"Moonlight and Honeysuckle,", 

3, 358 
"Mrs. Jimmie Thompson," 442 
"," 436 
"My Golden Girl," 422 
"My Lady Friends," 5, 394 

"Night Lodging," 5, 11, 404 

"Nightv-night," 348 
"Night Boat, The" 8, 421 
"No More Blondes," 413 
"Not So Long Ago, 11, 449 
"Nothing but Love," 374 

"Oh, Henry," 451 
"Oh, What a Girl," 342 
"On the Hiring Line," 4, 376 
"One Night in Rome," 5, 393 
"Ouija Board, The" 10, 441 

"Palmy Days," 378 
"Passion Flower, The" 6, 415 
"Passing Show, 1919," 4, 2>77 
"Phantom Legion, The" 397 
"Pietro," 7, 417 
"Piper, The" 438 
"Polly With a Past," 6 
"Power of Darkness, The" 6, 

"Purple Mask, The" 5, 409 

"Red Dawn, The" 344 
"Respect for Riches," 453 
"Regular Feller, A" 351 
"Rise of Silas Lapham, The" 5, 

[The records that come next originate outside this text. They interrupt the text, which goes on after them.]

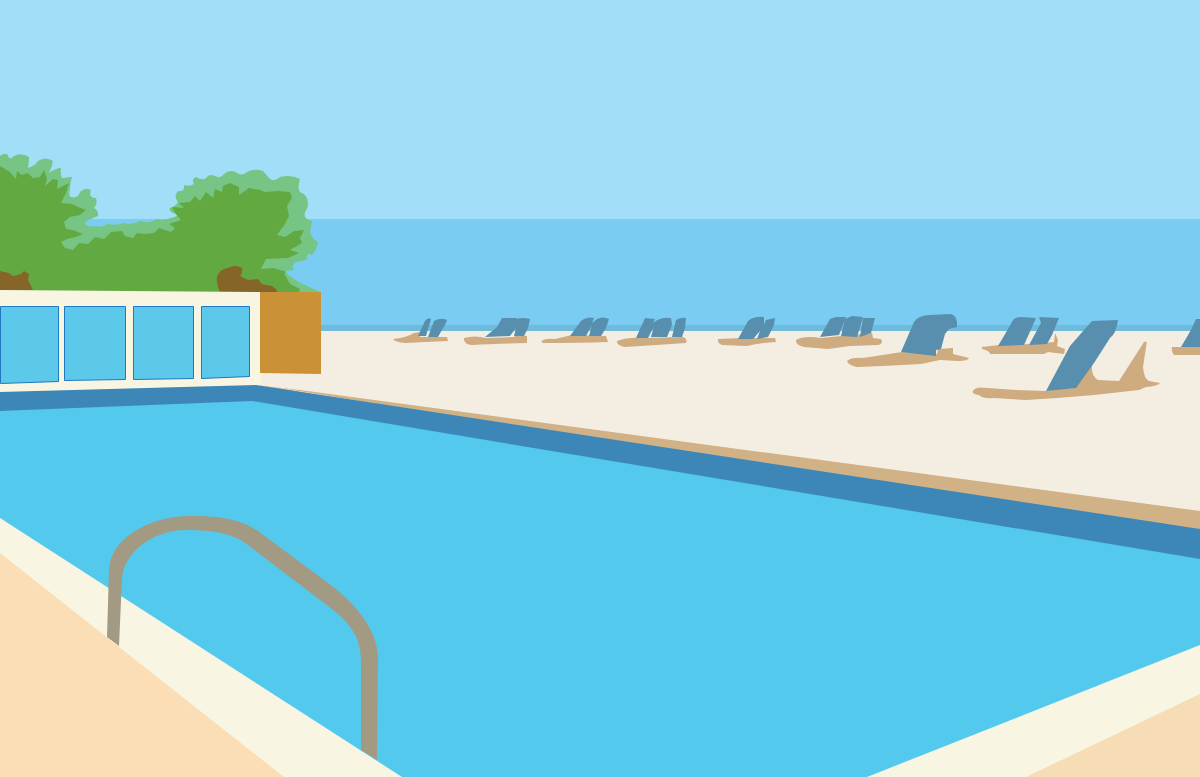
<!DOCTYPE html>
<html lang="en">
<head>
<meta charset="utf-8">
<title>Poolside by the beach</title>
<style>
:root {
  --sky: #a3def9;
  --sea: #7accf3;
  --shoreline: #6fbbdb;
  --beach: #f4ede1;
  --leaf: #63a942;
  --leaf-light: #76c585;
  --trunk: #866628;
  --wall: #f8f5e3;
  --wall-side: #cb9136;
  --panel: #5cc9ea;
  --panel-line: #1f78c0;
  --water: #54c9ee;
  --pool-edge: #3d86b8;
  --kerb: #d0b286;
  --deck: #fbdeb5;
  --deck-right: #f6ddb5;
  --rail: #a29a82;
  --lounger: #cfab80;
  --backrest: #588fae;
}
html, body { margin: 0; width: 1200px; height: 777px; overflow: hidden; background: #fff; }
.scene { display: block; width: 1200px; height: 777px; }
.sky { fill: var(--sky); }
.sea { fill: var(--sea); }
.shoreline { fill: var(--shoreline); }
.beach { fill: var(--beach); }
.leaf { fill: var(--leaf); }
.leaf-light { fill: var(--leaf-light); }
.trunk { fill: var(--trunk); }
.wall { fill: var(--wall); }
.wall-side { fill: var(--wall-side); }
.panels { fill: var(--panel); stroke: var(--panel-line); stroke-width: 1; }
.water { fill: var(--water); }
.pool-edge { fill: var(--pool-edge); }
.kerb { fill: var(--kerb); }
.deck { fill: var(--deck); }
.deck-right { fill: var(--deck-right); }
.rail { fill: var(--rail); }
.seat { fill: var(--lounger); }
.back { fill: var(--backrest); }
</style>
</head>
<body>
<svg class="scene" viewBox="0 0 1200 777" role="img" aria-label="Swimming pool beside a sandy beach with a row of loungers">
  <g id="background">
    <rect class="sky" width="1200" height="220"/>
    <rect class="sea" y="219" width="1200" height="107"/>
    <rect class="shoreline" y="325" width="1200" height="7"/>
    <rect class="beach" y="331" width="1200" height="230"/>
  </g>

  <g id="trees">
    <path class="leaf-light" d="M0 156Q5 152 8 155Q9 161 14 156Q21 152 29 157Q29 163 28 168Q35 166 38 161Q45 156 53 161Q52 167 49 173Q56 168 61 168Q60 174 62 178L72 177Q70 183 70 189Q68 195 71 197Q78 199 80 192Q88 186 91 191Q88 198 96 198Q98 204 94 208Q99 211 98 216Q90 219 85 222Q86 228 95 226Q102 228 108 224Q117 226 124 223Q133 225 140 221Q150 224 157 219Q164 221 171 218Q176 217 179 214Q168 213 170 208Q176 206 178 202Q173 197 178 191Q185 192 184 185Q190 187 194 184Q191 179 196 177Q203 181 206 178Q209 173 215 176Q221 179 224 174Q229 169 236 172Q241 177 247 172Q255 168 263 171L270 179Q275 182 280 177Q291 174 300 179Q297 188 300 192Q308 195 308 203Q308 209 305 212Q303 219 312 221Q311 228 310 232Q312 239 318 242Q317 249 312 255Q306 252 307 259Q301 262 296 262Q290 266 294 270L284 271Q294 280 303 284L320 292H0Z"/>
    <path class="leaf" d="M0 166L10 172L16 179L17 171L22 175L28 173L33 178L40 177L44 170L47 179L45 186L53 179L58 180L57 189L69 183L66 193L61 203L72 204L78 207L86 210L80 215L70 217L64 222L66 229L73 230L83 234L76 237L67 239L61 242L65 248L73 250L79 243L88 244L95 237L104 239L111 232L122 231L125 236L133 238L137 233L145 234L154 233L159 228L171 232L175 228L169 224L181 220L175 213L172 207L184 208L179 203L190 202L195 196L200 201L206 192L213 198L215 189L222 192L223 186L230 183L239 187L239 195L249 188L260 190L265 192L278 191L290 192L292 198L287 206L289 216L285 224L277 235L285 237L294 231L304 230L300 238L302 243L290 250L299 253L288 258L266 259L261 269L273 268L287 272L297 269L284 273L290 284L300 289L299 293H0Z"/>
    <path class="trunk" d="M0 271L9 273L13 276L21 274L24 271L29 274L28 280L33 290H0Z"/>
    <path class="trunk" d="M220 292Q216 284 217 277Q219 269 228 268Q235 264 242 268Q243 273 240 276L248 280L258 279L262 284L272 286L277 290V293Z"/>
  </g>

  <g id="pool-wall">
    <polygon class="wall" points="0,290 261,292 261,386 0,394"/>
    <polygon class="wall-side" points="260,292 321,292 321,374 260,373"/>
    <g class="panels">
      <polygon points="0.5,306.5 58.5,306.5 58.5,381.5 0.5,383.5"/>
      <polygon points="64.5,306.5 125.5,306.5 125.5,379.5 64.5,380.5"/>
      <polygon points="133.5,306.5 193.5,306.5 193.5,378.5 133.5,379.5"/>
      <polygon points="201.5,306.5 249.5,306.5 249.5,376.5 201.5,378.5"/>
    </g>
  </g>

  <g id="pool">
    <polygon class="kerb" points="256,385 300,390 1200,511 1200,530 420,413"/>
    <polygon class="wall" points="256,384 420,411 640,444 440,417"/>
    <polygon class="pool-edge" points="0,392 256,385 1200,529 1200,562 252,405 0,414"/>
    <polygon class="water" points="0,411 252,401 1200,559 1200,777 0,777"/>
  </g>

  <g id="deck">
    <polygon class="wall" points="0,518 402,777 0,777"/>
    <polygon class="deck" points="0,553 284,777 0,777"/>
    <polygon class="wall" points="1200,645 1200,777 867,777"/>
    <polygon class="deck-right" points="1200,694 1200,777 1026,777"/>
  </g>

  <path id="handrail" class="rail" d="M107 637L109 570C110 538 150 516 190 516C218 516 238 518 258 531L332 586C358 606 378 632 378 658L377 760L361 750V662C361 638 352 624 328 606L253 549C238 536 222 530 186 530C158 530 126 547 122 578L119 646Z"/>

  <g id="loungers">
    <g>
      <path class="seat" d="M393 339Q406 338 414 333L421 332L420 337L447 337L448 341Q425 342 405 343Q395 342 393 339Z"/>
      <path class="back" d="M418 336L425 321Q428 317 431 319L426 336ZM428 337L434 321Q441 317 447 320Q446 324 443 328L438 337Z"/>
    </g>
    <g>
      <path class="seat" d="M464 338Q474 335 486 338L514 337L516 335L527 336V343Q495 344 472 345Q463 344 464 338Z"/>
      <path class="back" d="M485 337L497 327L502 318H517L514 324L516 319Q523 317 530 319L528 328L524 336H514L516 328L510 336Z"/>
    </g>
    <g>
      <path class="seat" d="M541 341Q546 338 555 339L572 335L606 336L608 342Q580 343 543 343Z"/>
      <path class="back" d="M570 336L581 321Q587 316 594 318L592 323L597 319Q603 316 609 319L606 328L601 336H589L592 325L586 336Z"/>
    </g>
    <g>
      <path class="seat" d="M617 341Q628 337 643 338L683 337Q688 339 686 343L656 345L625 347Q616 345 617 341Z"/>
      <path class="back" d="M636 338L645 318L655 319L653 323Q660 317 671 318L672 325L667 337H651L654 326L648 338ZM672 337L676 320Q681 317 686 318L685 328L682 337Z"/>
    </g>
    <g>
      <path class="seat" d="M718 339L742 338L775 338L776 342Q760 343 747 346L722 345Q717 343 718 339Z"/>
      <path class="back" d="M738 339L748 321Q754 316 764 317L764 324L762 329L766 320L775 318L774 325L768 337L757 339L760 331L753 339Z"/>
    </g>
    <g>
      <path class="seat" d="M796 340Q804 335 821 338L872 333L873 338L881 339Q884 344 878 345L850 346L828 349L804 347Q795 345 796 340Z"/>
      <path class="back" d="M820 337L830 319L836 317L846 317L839 335ZM841 336L845 319L852 316L863 317L857 337ZM860 337L863 318L875 318L871 333Z"/>
    </g>
    <g>
      <path class="seat" d="M847 361Q852 357 863 358L902 352L937 354L938 349L953 348L953 354L969 358Q968 361 958 361L940 360L921 364L883 366L857 367Q848 365 847 361Z"/>
      <path class="back" d="M901 352L914 322Q917 316 929 315L951 314Q958 316 957 327L949 329L945 334L941 349L936 350L936 356Z"/>
    </g>
    <g>
      <path class="seat" d="M982 347L999 345L1035 344L1054 342L1055 333L1058 340L1057 346L1065 349L1064 354L1048 352L1044 354L990 354Q990 351 982 349Z"/>
      <path class="back" d="M998 346L1011 324Q1013 317 1021 317L1036 318L1024 345ZM1029 345L1041 323L1039 317L1059 318L1052 335L1047 344Z"/>
    </g>
    <g>
      <path class="seat" d="M973 391Q975 386 987 388L1016 390L1046 391L1074 385L1092 365Q1091 376 1098 380L1119 381L1144 342Q1148 340 1146 347L1143 367Q1144 379 1149 381L1160 383Q1158 386 1146 387L1139 390L1094 395L1057 398L1026 400L994 398Q983 399 979 395Q971 394 973 391Z"/>
      <path class="back" d="M1046 391L1070 346L1084 330L1092 321L1118 320Q1116 334 1110 338L1094 363L1076 388Z"/>
    </g>
    <g>
      <path class="seat" d="M1172 347L1200 347V355L1174 355Q1171 351 1172 347Z"/>
      <path class="back" d="M1181 347L1191 330L1196 319H1200V347Z"/>
    </g>
  </g>
</svg>
</body>
</html>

"Rolv-Bolv Eves," 357 
"Rose of China, The" 390 
"Ruined Lady, The" 7, 416 

"Sacred and Profane Love," 8, 

"Scandal," 3, 350 
"Scandals of 1920," 456 
"See-saw," 355 
"Shavings," 426 
"She Would and She Did," 7, 

"Shubert Gaieties of 1919," 340 
"Sign on the Door, The" 5, 401 
"Smilin' Through." 408 
"Son-Daughter, The" 4, 2iS7 



"Sophie," 434 
"Storm, The" 4, 361 

"Taming of the Shrew," 363 
"Those Who Walk in Dark- 
ness," 345 
"Three's a Crowd," 395 
"Three Showers," 444 
"Thunder," 354 
"Tick-tack-toe," 431 
"Too Many Husbands," 4, 368 
"Tragedy of Nan, The" 427 
"Trimmed in Scarlet," 7, 423 
"Twelfth Night," 4, 363 

"Unknown Woman, The" 382 
"Up from Nowhere," 4, 346 

"Voice in the Dark, A" 3, 341 

"Wedding Bells," 4, 185, 383 
"What's in a Name," 439 
"Where's Your Wife?" 362 
"Whirlwind, The" 405 
"Wonderful Thing, The" 8, 

"Ziegfeld Follies, 1919," 3 
"Ziegfekl Girls of 1920," 436 
"Ziegfeld Midnight Frolic," 361 



The Best Plays of